Are Arid Recovery’s threatened species at risk?

No. We will be keeping 14km2 of our reserve ‘quoll-proof’, to ensure that bandicoots and stick-nest rats are protected. The Main Exclosure has been made quoll-proof through floppy-top fencing, electric wires and foot-netting (preventing animals digging holes underneath). Our threatened species will be closely monitored after the quoll release through track transects, nest monitoring and camera traps, both inside and outside the quoll-proof exclosure.

A team from Conservation Volunteers Australia laying foot-netting to ‘quoll-proof’ the Main Exclosure. Photo: Kathryn Hastie

What about bettongs?

Arid Recovery’s population of Burrowing Bettongs is overabundant (read here). We know from our trials that quolls will eat bettongs, which will help to naturally control their population. Increasing the predation pressure on bettongs may also teach them better behaviours to avoid predators, potentially improving their survival chances outside of fences.

A naive Burrowing Bettong. Photo: Nathan Beerkens

Will quolls help the ecosystem?

Yes. For the past 21 years, the Arid Recovery Reserve has had no large mammalian predator (except in our experimental feral paddocks). Bringing in the Western Quoll will reintroduce a keystone predator into the system and hopefully help to lower the bettong population to sustainable levels. This will reduce pressure on the native vegetation, providing more food and habitat for other species like the stick-nest rat. The changes to the ecosystem might look something like the famous Yellowstone wolves  scenario, where bringing back wolves helped to control overabundant elk, which then let the vegetation grow back and other species like beavers thrive. Even rivers changed their course as the effect of this keystone predator cascaded through the ecosystem. Watch a video on it here, it’s an incredible story.
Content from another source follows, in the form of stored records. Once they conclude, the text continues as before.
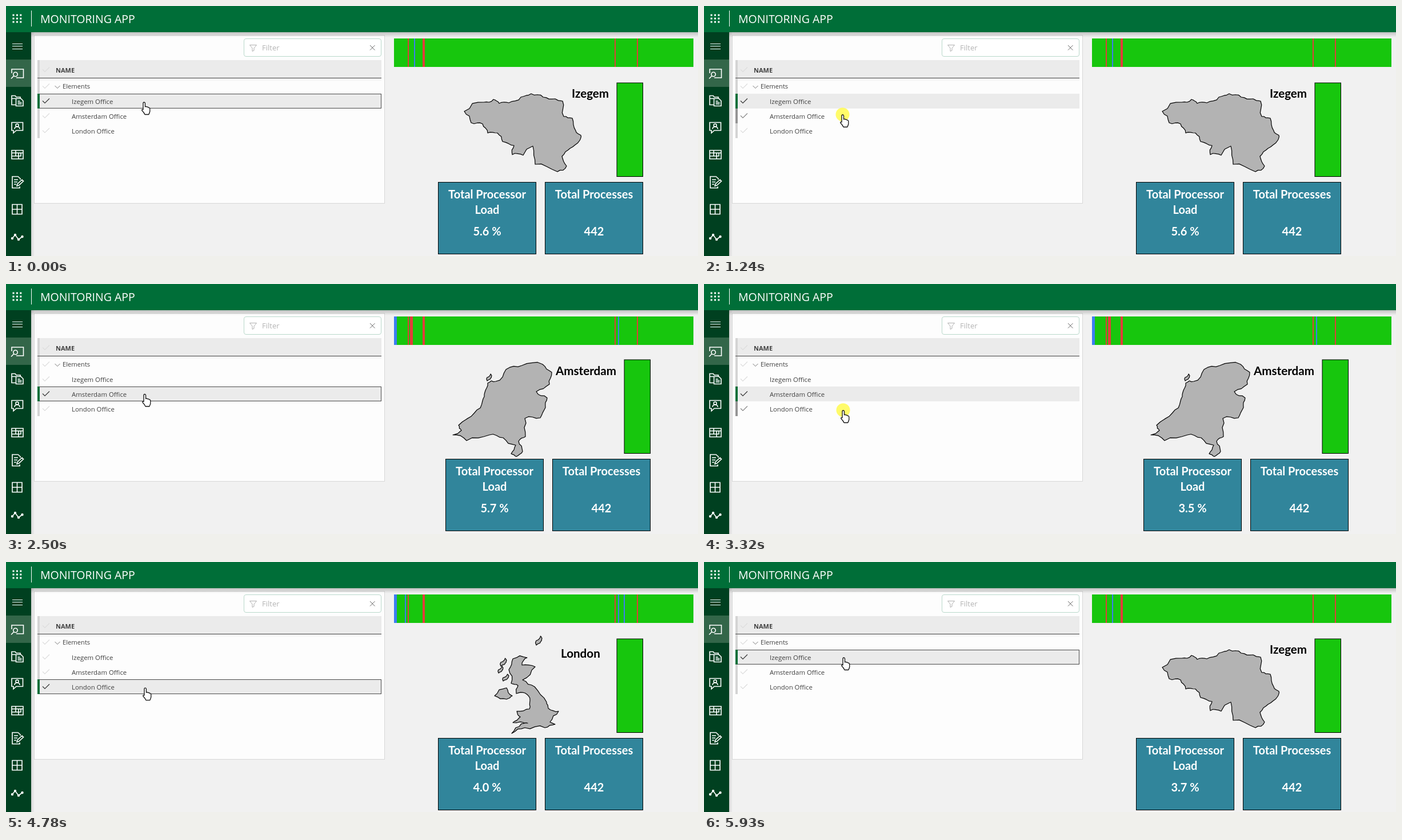
These frames come from a looping animation (1211 by 439 pixels, 6.41 s). An HTML page:

```html
<!DOCTYPE html>
<html lang="en">
<head>
<meta charset="utf-8">
<title>Monitoring app</title>
<style>
  html, body { margin: 0; width: 100%; height: 100%; overflow: hidden; background: #f1f1f1; }
  svg { display: block; }
  text { font-family: "Open Sans", "Noto Sans", sans-serif; font-size: 11.4px; fill: #404040; }
  .card text, .place { font: 700 20px Lato, sans-serif; }
  .card text { fill: #fff; text-anchor: middle; }
  .card rect { fill: #31859b; stroke: #000; }
  .place { font-size: 20.6px; fill: #000; }
  .icon { fill: none; stroke: #fff; stroke-width: 1.6; }
  .line { fill: none; }
  .land { fill: #b3b3b3; stroke: #000; stroke-width: 1.2; stroke-linejoin: round; }
</style>
</head>
<body>
<svg width="1211" height="439" viewBox="0 0 1211 439">
  <defs>
    <linearGradient id="down" x2="0" y2="1">
      <stop stop-opacity=".2"/><stop offset="1" stop-opacity="0"/>
    </linearGradient>
    <linearGradient id="right">
      <stop stop-opacity=".12"/><stop offset="1" stop-opacity="0"/>
    </linearGradient>
  </defs>
  <rect width="1211" height="439" fill="#f1f1f1"/>
  <rect x="49.5" y="51.5" width="613" height="295" fill="#fdfdfd" stroke="#d8d8d8"/>
  <rect x="44" y="46" width="1167" height="9" fill="url(#down)"/>
  <rect x="44" y="46" width="6" height="393" fill="url(#right)"/>

  <!-- header and side bar -->
  <rect width="1211" height="46" fill="#006e38"/>
  <rect y="46" width="44" height="393" fill="#004020"/>
  <rect y="94" width="44" height="48" fill="#336649"/>
  <path d="M44.5 8V36" stroke="#fff"/>
  <text x="60" y="30" style="font-size:19.5px;fill:#fff">MONITORING APP</text>
  <path d="M11.5 16h16M11.5 22h16M11.5 28h16" stroke="#fff" stroke-width="3" stroke-dasharray="3 3.4"/>
  <g class="icon">
    <path d="M11 66.5h18m-18 4h18m-18 5h18" stroke-width="1.1"/>
    <path d="M10 118v-7h20.5v15H18M9 127.500l4.500-4.500"/>
    <circle cx="16.5" cy="120" r="3.7"/>
    <path d="M17 173.500h-7v-16h6l2 2.500h7v2M10 162.500h7M17.500 162.500H26l4 4v9H17.500ZM20.500 167h4m-4 2.500h7m-7 2.500h7"/>
    <path d="M10 204.500h19.500v14H18l-5 4.500v-4.500h-3ZM15 216q0-4 4.500-4t4.500 4"/>
    <circle cx="19.5" cy="209.5" r="2.5"/>
    <path d="M10 253.500h20v15H10ZM10 258h20M10 263.500h12M17 253.500v10M22 258v10.500M26 258v5.500h-4"/>
    <path d="M25 305v-2l-4-3.500H11v20h13V317M14 305h7m-7 4h6m-6 4h4M19 316l1-3.500 8-7.500 2.500 2.500-8 7.500Z"/>
    <path d="M11 348.500h17v17H11ZM19.500 348.500v17M11 357h17"/>
    <path d="M11 408l5-6 6 8 6.500-5"/>
    <path d="M11 408h0M16 402h0M22 410h0M28.500 405h0" stroke-width="4.4" stroke-linecap="round"/>
  </g>

  <!-- filter and table head -->
  <rect x="416.5" y="57.5" width="240" height="31" rx="3.5" fill="#fff" stroke="#b9d8cb"/>
  <path class="line" d="M426.500 68.500h12l-4.500 5.500v4l-3 1.500V74Z" stroke="#b0b0b0"/>
  <path class="line" d="M637 69l8.500 8.500m0-8.500l-8.500 8.500" stroke="#666"/>
  <text x="448" y="78" style="font-size:13px;fill:#b4b4b4">Filter</text>
  <rect x="55" y="95" width="602" height="31" fill="#ebebeb"/>
  <rect x="55" y="127" width="602" height="5" fill="url(#down)" opacity=".4"/>
  <rect x="55" y="95" width="4" height="137" fill="#d4d4d4"/>
  <path d="M55 126.500h602" stroke="#4a4a4a"/>
  <text x="87" y="117" style="font-size:11px;font-weight:700">NAME</text>
  <path class="line" d="M64 111.500l4 4l8-8M64 140.500l4 4l8-8" stroke="#dcdcdc" stroke-width="1.1"/>
  <path class="line" d="M85.500 140l4.500 4.500l4.500-4.500" stroke="#777"/>
  <text x="99" y="145" style="font-size:11.2px">Elements</text>

  <g id="rows"></g>
  <g id="dashboard"></g>
  <g id="cursor">
    <circle id="click" cx="5" cy=".5" r="12" fill="#fffa50" opacity=".85"/>
    <path fill="#fff" stroke="#111" stroke-width="1.3" stroke-linejoin="round"
      d="M3.500 14V3q0-2 1.700-2T7 3v6q2-1.500 3 .5 2-1 2.700 1 2.600-.5 2.600 2.500v4q-.5 2.500-2 5.500H6.500q-1.500-3.500-5-7Q.5 13 3.500 14Z"/>
  </g>
</svg>
<script>
const LOOP = 6410, ROW_TOP = 154, ROW_HEIGHT = 26;
const RED = '#e23d3a', BLUE = '#3c7df2', GREEN = '#17c60d';
const $ = id => document.getElementById(id);

// Roughens an outline by pushing the middle of each edge sideways, twice.
function coast(corners) {
  let points = corners.split(' ').map(pair => pair.split(',').map(Number));
  let seed = 7;
  const random = () => (seed = seed * 16807 % 2147483647) / 2147483647 - .5;
  for (let pass = 0; pass < 2; pass++) {
    points = points.flatMap(([x, y], i) => {
      const [nx, ny] = points[(i + 1) % points.length], push = random() * .35;
      return [[x, y], [(x + nx) / 2 + (y - ny) * push, (y + ny) / 2 + (nx - x) * push]];
    });
  }
  return `<polygon class="land" points="${points.join(' ')}"/>`;
}

// A slanted island around (x, y).
const isle = (x, y, w, h) =>
  coast(`${x - w},${y + h} ${x - w},${y} ${x + w / 2},${y - h} ${x + w},${y - h / 2} ${x + w / 3},${y + h / 2}`);

// Stripes are [colour, x, width].
const commonStripes = [[RED, 703, 2], [RED, 729, 4], [RED, 1065, 2], [RED, 1104, 2]];
const laterStripes = [[BLUE, 679, 5], [BLUE, 1071, 2]];
const offices = [
  {
    name: 'Izegem', label: [990, 161], shift: [0, 0],
    stripes: [[BLUE, 714, 2]],
    land: coast('802,185 836,169 853,164 863,171 880,170 901,160 919,154 940,160 961,163 974,167 976,194 991,197 997,219 1006,227 1004,236 987,250 973,264 981,281 965,291 926,278 922,246 905,262 886,261 889,245 869,238 860,223 843,223 834,207 814,205')
  },
  {
    name: 'Amsterdam', label: [962, 160], shift: [13, -2],
    stripes: [...laterStripes, [RED, 707, 5]],
    land: coast('843,174 857,171 875,150 903,143 939,141 955,155 951,176 928,189 947,200 944,217 935,235 908,236 909,268 897,276 904,294 893,303 884,298 892,283 870,270 846,265 806,275 782,265 797,257 792,248 820,226 834,205 838,190') +
      isle(846, 164, 4, 6)
  },
  {
    name: 'London', label: [971, 168], shift: [0, 0],
    stripes: [...laterStripes, [BLUE, 698, 2], [BLUE, 1081, 2]],
    land: coast('887,170 912,168 903,181 926,184 904,207 925,219 946,246 949,257 967,262 952,281 961,285 943,291 908,291 885,301 902,284 913,283 887,282 900,272 894,262 916,258 917,243 908,230 893,231 896,217 884,213 880,189') +
      coast('855,235 876,221 886,235 876,241') +
      isle(866, 189, 4, 6) + isle(871, 176, 5, 7) + isle(875, 203, 5, 6) + isle(933, 138, 5, 8)
  }
];

// The cursor glides to y between the two move times, then clicks the office.
const visits = [
  { office: 1, move: [0, 600], y: 190, click: 1150, load: '5.7' },
  { office: 2, move: [2370, 3120], y: 221, click: 3320, load: '4.0' },
  { office: 0, move: [4720, 5560], y: 167, click: 5730, load: '3.7' }
];
const CLICK_TIME = 130, PAGE_DELAY = 200, REFRESH = 2700;

function sceneAt(t) {
  const scene = { x: 236.5, y: 168, selected: 0, page: 0, load: '5.6', clicking: false };
  for (const { office, move: [start, end], y, click, load } of visits) {
    const k = Math.min(1, Math.max(0, (t - start) / (end - start)));
    const ease = k * k * (3 - 2 * k);
    scene.x += ease;
    scene.y += (y - scene.y) * ease;
    if (t >= click && t < click + CLICK_TIME) scene.clicking = true;
    if (t >= click + CLICK_TIME) scene.selected = office;
    if (t >= click + PAGE_DELAY) Object.assign(scene, { page: office, load });
  }
  if (scene.page === 1 && t >= REFRESH) scene.load = '3.5';
  return scene;
}

function rowMarkup(name, i, selected, hovered) {
  const y = ROW_TOP + ROW_HEIGHT * i;
  const on = i === selected, over = i === hovered;
  const check = on ? '#333' : over ? '#858585' : '#dcdcdc';
  return (on ? `<rect x="55" y="${y}" width="602" height="26" fill="#ebebeb"/>` : '') +
    (on && over ? `<rect class="line" x="55.5" y="${y + .5}" width="601" height="25" stroke="#4a4a4a"/>` : '') +
    (on || over ? `<rect x="55" y="${y}" width="4" height="26" fill="${on ? '#006e38' : '#959595'}"/>` : '') +
    `<path class="line" d="M64 ${y + 12.5}l4 4l8-8" stroke="${check}" stroke-width="1.1"/>
     <text x="115" y="${y + 18}">${name} Office</text>`;
}

function card(x, lines, value) {
  const mid = x + 85.5;
  return `<g class="card"><rect x="${x}" y="309.5" width="171" height="126"/>` +
    lines.map((line, i) => `<text x="${mid}" y="${338 + 27 * i}">${line}</text>`).join('') +
    `<text x="${mid}" y="403">${value}</text></g>`;
}

function dashboardMarkup({ name, label, shift, stripes, land }, load) {
  return `<rect x="679" y="57" width="524" height="50" fill="${GREEN}"/>` +
    [...commonStripes, ...stripes].map(([color, x, w]) =>
      `<rect x="${x}" y="57" width="${w}" height="50" fill="${color}"/>`).join('') +
    land +
    `<text class="place" x="${label[0]}" y="${label[1]}">${name}</text>
     <g transform="translate(${shift})">
       <rect x="1069" y="135" width="45.5" height="164.5" fill="${GREEN}" stroke="#000"/>
       ${card(756.5, ['Total Processor', 'Load'], load + ' %')}
       ${card(943.5, ['Total Processes'], '442')}
     </g>`;
}

const shown = {};
function update(id, markup) {
  if (shown[id] !== markup) $(id).innerHTML = shown[id] = markup;
}

function draw() {
  const { x, y, selected, page, load, clicking } = sceneAt(performance.now() % LOOP);
  const hovered = Math.floor((y - ROW_TOP) / ROW_HEIGHT);
  update('rows', offices.map(({ name }, i) => rowMarkup(name, i, selected, hovered)).join(''));
  update('dashboard', dashboardMarkup(offices[page], load));
  $('cursor').setAttribute('transform', `translate(${x} ${y})`);
  $('click').style.display = clicking ? '' : 'none';
  requestAnimationFrame(draw);
}
draw();
</script>
</body>
</html>
```
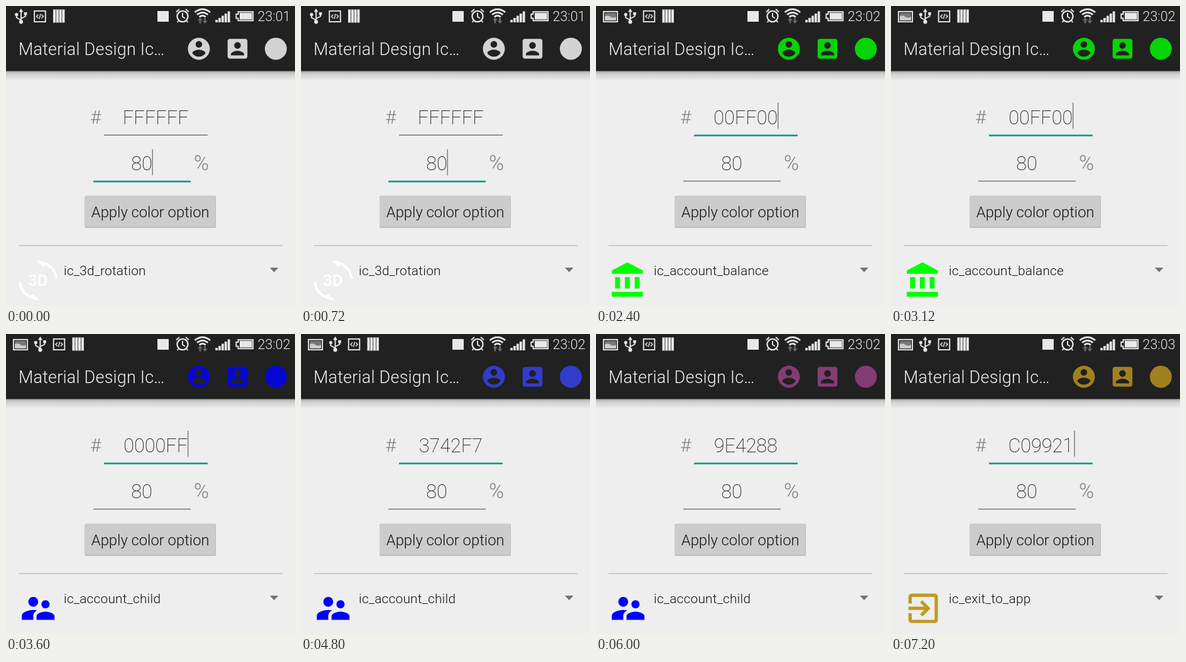
An HTML page for the animation above (8.4 s loop, 460 by 477 pixels).

```html
<!DOCTYPE html>
<html lang="en">
<head>
<meta charset="utf-8">
<title>Icon color options</title>
<style>
  html, body { margin: 0; width: 100%; height: 100%; overflow: hidden; background: #eee; }
  svg { display: block; width: 460px; height: 477px; }
  text { font-family: Roboto, "Liberation Sans", sans-serif; font-weight: 300; fill: #111; }
  .mid { text-anchor: middle; }
  .value { font-size: 30.6px; font-weight: 200; fill: #000; }
  .sign { font-size: 30px; fill: #808080; }
  .item { font-size: 20.8px; letter-spacing: .25px; }
  .line { fill: none; stroke: #e8e8e8; stroke-width: 1.9; }
  .solid { fill: #e8e8e8; }
  .cursor { fill: #777; }
</style>
</head>
<body>
<svg viewBox="0 0 460 477">
  <defs>
    <linearGradient id="shade" x2="0" y2="1">
      <stop offset="0" stop-color="#a4a4a4"/>
      <stop offset=".3" stop-color="#cdcdcd"/>
      <stop offset="1" stop-color="#eee"/>
    </linearGradient>
  </defs>

  <rect width="460" height="477" fill="#eee"/>
  <rect y="103" width="460" height="16" fill="url(#shade)"/>
  <rect width="460" height="103.5" fill="#212121"/>

  <!-- status bar, left -->
  <g id="picture">
    <rect class="line" x="11.9" y="8.9" width="22.2" height="16.2"/>
    <rect x="14" y="11" width="18" height="12" fill="#777"/>
    <path d="M14 16q5-2 9 1t9 0v6H14z" fill="#ccc"/>
  </g>
  <g id="notices">
    <path class="line" d="M24 9V25M24 22.5L16.8 18.5V14.5M24 20L31 16.5V13.5"/>
    <path class="solid" d="M24 4l3.4 5.5h-6.8zM28.7 10h4.6v4.6h-4.6z"/>
    <circle class="solid" cx="16.8" cy="13.5" r="2.6"/>
    <circle class="solid" cx="24" cy="25.2" r="3.1"/>
    <rect class="line" x="45.2" y="7.9" width="17.6" height="17.2"/>
    <path class="line" style="stroke-width:1.4" d="M51.4 13.5l-2.9 3 2.9 3M56.6 13.5l2.9 3-2.9 3M55 12.5l-2 8"/>
    <path class="solid" d="M75 5.5h4v21h-4zM79.8 5.5h4v21h-4zM84.6 5.5h4v21h-4zM89.4 5.5h4v21h-4z"/>
  </g>

  <!-- status bar, right -->
  <rect class="solid" x="241" y="8" width="18" height="17"/>
  <g class="line">
    <circle cx="281" cy="16.5" r="8.6" stroke-width="2.3"/>
    <path d="M281 11v6l4 2.5M271 9.5l5-4.5M291 9.5L286 5M275 23l-2.5 3M287 23l2.5 3"/>
    <path stroke-width="2.7" d="M300.5 10q12.3-9.8 24.6 0M304.1 13.8q8.7-7 17.4 0M307.7 17.4q5.1-4.2 10.2 0"/>
  </g>
  <path id="traffic" d="M309 18.5l4 4.5h-2.7v4.5h-2.6V23H305zM316.7 28l-4-4.5h2.7V19h2.6v4.5h2.7z"/>
  <path class="solid" d="M333.2 22h3.8v4h-3.8zM338.1 19h3.8v7h-3.8zM343 15.5h3.8V26H343zM347.9 12h3.8v14h-3.8zM352.8 8.5h3.8V26h-3.8z"/>
  <path class="line" d="M369.5 9.2H393.2V23.2H369.5V19.5H366.3V13h3.2z"/>
  <rect class="solid" x="372" y="11" width="19.6" height="10.4"/>
  <text id="clock" x="400.5" y="24" font-size="21.5" style="fill:#e8e8e8"></text>

  <!-- app bar -->
  <text x="20" y="78" font-size="26.9" letter-spacing=".25" style="fill:#f4f4f4">Material Design Ic…</text>
  <g id="actions" fill-opacity=".8">
    <path transform="translate(286 47) scale(1.75)" d="M12 2C6.48 2 2 6.48 2 12s4.48 10 10 10 10-4.48 10-10S17.52 2 12 2zm0 3c1.66 0 3 1.34 3 3s-1.34 3-3 3-3-1.34-3-3 1.34-3 3-3zm0 14.2c-2.5 0-4.71-1.28-6-3.22.03-1.99 4-3.08 6-3.08 1.99 0 5.97 1.09 6 3.08-1.29 1.94-3.5 3.22-6 3.22z"/>
    <path transform="translate(347.5 47) scale(1.75)" d="M3 5v14c0 1.1.89 2 2 2h14c1.1 0 2-.9 2-2V5c0-1.1-.9-2-2-2H5c-1.11 0-2 .9-2 2zm12 4c0 1.66-1.34 3-3 3s-3-1.34-3-3 1.34-3 3-3 3 1.34 3 3zm-9 8c0-2 4-3.1 6-3.1s6 1.1 6 3.1v1H6v-1z"/>
    <circle cx="429.5" cy="68" r="17.5"/>
  </g>

  <!-- form -->
  <text class="sign" x="134" y="186.5">#</text>
  <text class="value mid" id="hex" x="238.3" y="187.5"></text>
  <rect id="hexLine" x="156" width="165"/>
  <rect class="cursor" id="hexCursor" y="153.7" width="1.4" height="41.5"/>

  <text class="value mid" x="216" y="261">80</text>
  <text class="sign" x="299" y="261" style="font-size:32.5px">%</text>
  <rect id="alphaLine" x="139" width="155"/>
  <rect class="cursor" id="alphaCursor" x="232.5" y="227.7" width="1.4" height="41.5"/>

  <rect x="125.5" y="302" width="208.5" height="50.5" rx="1.5" fill="#a6a6a6"/>
  <rect x="126" y="301.5" width="207.5" height="50" rx="1.5" fill="#ccc"/>
  <text class="mid" x="229.7" y="336" font-size="23.8">Apply color option</text>

  <rect x="20" y="380.3" width="420" height="1.4" fill="#bdbdbd"/>
  <text class="item" id="label" x="92" y="427.5"></text>
  <path d="M420 416h13.6l-6.8 7.2z" fill="#737373"/>

  <g id="icons" transform="translate(20 405) scale(2.6)">
    <g id="ic_3d_rotation">
      <path d="M7.52 21.48C4.25 19.94 1.91 16.76 1.55 13H.05C.56 19.16 5.71 24 12 24l.66-.03-3.81-3.81zM12 0l-.66.03 3.81 3.81 1.33-1.33c3.27 1.55 5.61 4.72 5.96 8.48h1.5C23.44 4.84 18.29 0 12 0z"/>
      <text class="mid" x="11.9" y="15.4" font-size="9.9" style="fill:inherit;font-weight:500">3D</text>
    </g>
    <path id="ic_account_balance" d="M4 10v7h3v-7H4zm6 0v7h3v-7h-3zM2 22h19v-3H2v3zm14-12v7h3v-7h-3zm-4.5-9L2 6v2h19V6l-9.5-5z"/>
    <path id="ic_account_child" d="M16.5 12c1.38 0 2.49-1.12 2.49-2.5S17.88 7 16.5 7C15.12 7 14 8.12 14 9.5s1.12 2.5 2.5 2.5zM9 11c1.66 0 2.99-1.34 2.99-3S10.66 5 9 5C7.34 5 6 6.34 6 8s1.34 3 3 3zm7.5 3c-1.83 0-5.5.92-5.5 2.75V19h11v-2.25c0-1.83-3.67-2.75-5.5-2.75zM9 13c-2.33 0-7 1.17-7 3.5V19h7v-2.25c0-.85.33-2.34 2.37-3.47C10.5 13.1 9.66 13 9 13z"/>
    <path id="ic_exit_to_app" d="M10.09 15.59L11.5 17l5-5-5-5-1.41 1.41L12.67 11H3v2h9.67l-2.58 2.59zM19 3H5c-1.11 0-2 .9-2 2v4h2V5h14v14H5v-4H3v4c0 1.1.89 2 2 2h14c1.1 0 2-.9 2-2V5c0-1.1-.9-2-2-2z"/>
  </g>
</svg>
<script>
  const STEP = 1200;
  const ICONS = {
    ic_3d_rotation: '#fff',
    ic_account_balance: '#0f0',
    ic_account_child: '#00f',
    ic_exit_to_app: '#c09921'
  };
  // hex value, clock, list item, cursor x (0 = blinked off)
  const STATES = [
    ['FFFFFF', '23:01', 'ic_3d_rotation', 0],
    ['FF0000', '23:01', 'ic_3d_rotation', 289],
    ['00FF00', '23:02', 'ic_account_balance', 289],
    ['0000FF', '23:02', 'ic_account_child', 289],
    ['3742F7', '23:02', 'ic_account_child', 0],
    ['9E4288', '23:02', 'ic_account_child', 0],
    ['C09921', '23:03', 'ic_exit_to_app', 291.5]
  ];
  const $ = id => document.getElementById(id);
  const set = (id, attrs) => {
    for (const key in attrs) $(id).setAttribute(key, attrs[key]);
  };
  const show = (id, on) => set(id, { visibility: on ? 'visible' : 'hidden' });
  const underline = (id, y, focused) => set(id, focused
    ? { y, height: 2.7, fill: '#119688' }
    : { y, height: 1.5, fill: '#777' });

  let current = -1;

  function draw(index) {
    const [hex, clock, item, cursor] = STATES[index];
    const first = index === 0;
    $('hex').textContent = hex;
    $('clock').textContent = clock;
    $('label').textContent = item;
    set('actions', { fill: '#' + hex });
    set('icons', { fill: ICONS[item] });
    for (const id in ICONS) show(id, id === item);
    show('picture', !first);
    set('notices', { transform: `translate(${first ? 0 : 30.5})` });
    set('traffic', { fill: index === 1 ? '#e8e8e8' : '#6a6a6a' });
    underline('hexLine', 204.5, !first);
    underline('alphaLine', 277.7, first);
    show('hexCursor', cursor);
    set('hexCursor', { x: cursor });
    show('alphaCursor', first);
  }

  function tick() {
    const index = Math.floor(performance.now() / STEP) % STATES.length;
    if (index !== current) draw(current = index);
    requestAnimationFrame(tick);
  }
  tick();
</script>
</body>
</html>
```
The Arid Recovery Reserve. Photo: Nathan Beerkens

When does it start?

8th May 2018

Stay tuned to find out how it goes!

How can I help?

You can help us cover a quoll’s airfare and radiocollar by adopting a quoll or making a donation.

In the coming months we will be looking for helpers with keen eyes to identify juvenile quolls from their spot patterns as they emerge from their dens and are recorded on camera traps.

MEDIA ENQUIRIES: We ask media outlets to hold off reporting on this story until after the reintroduction has taken place. We will distribute a media release on the 9th of May with the full story and photos of the quolls as they explore their new home.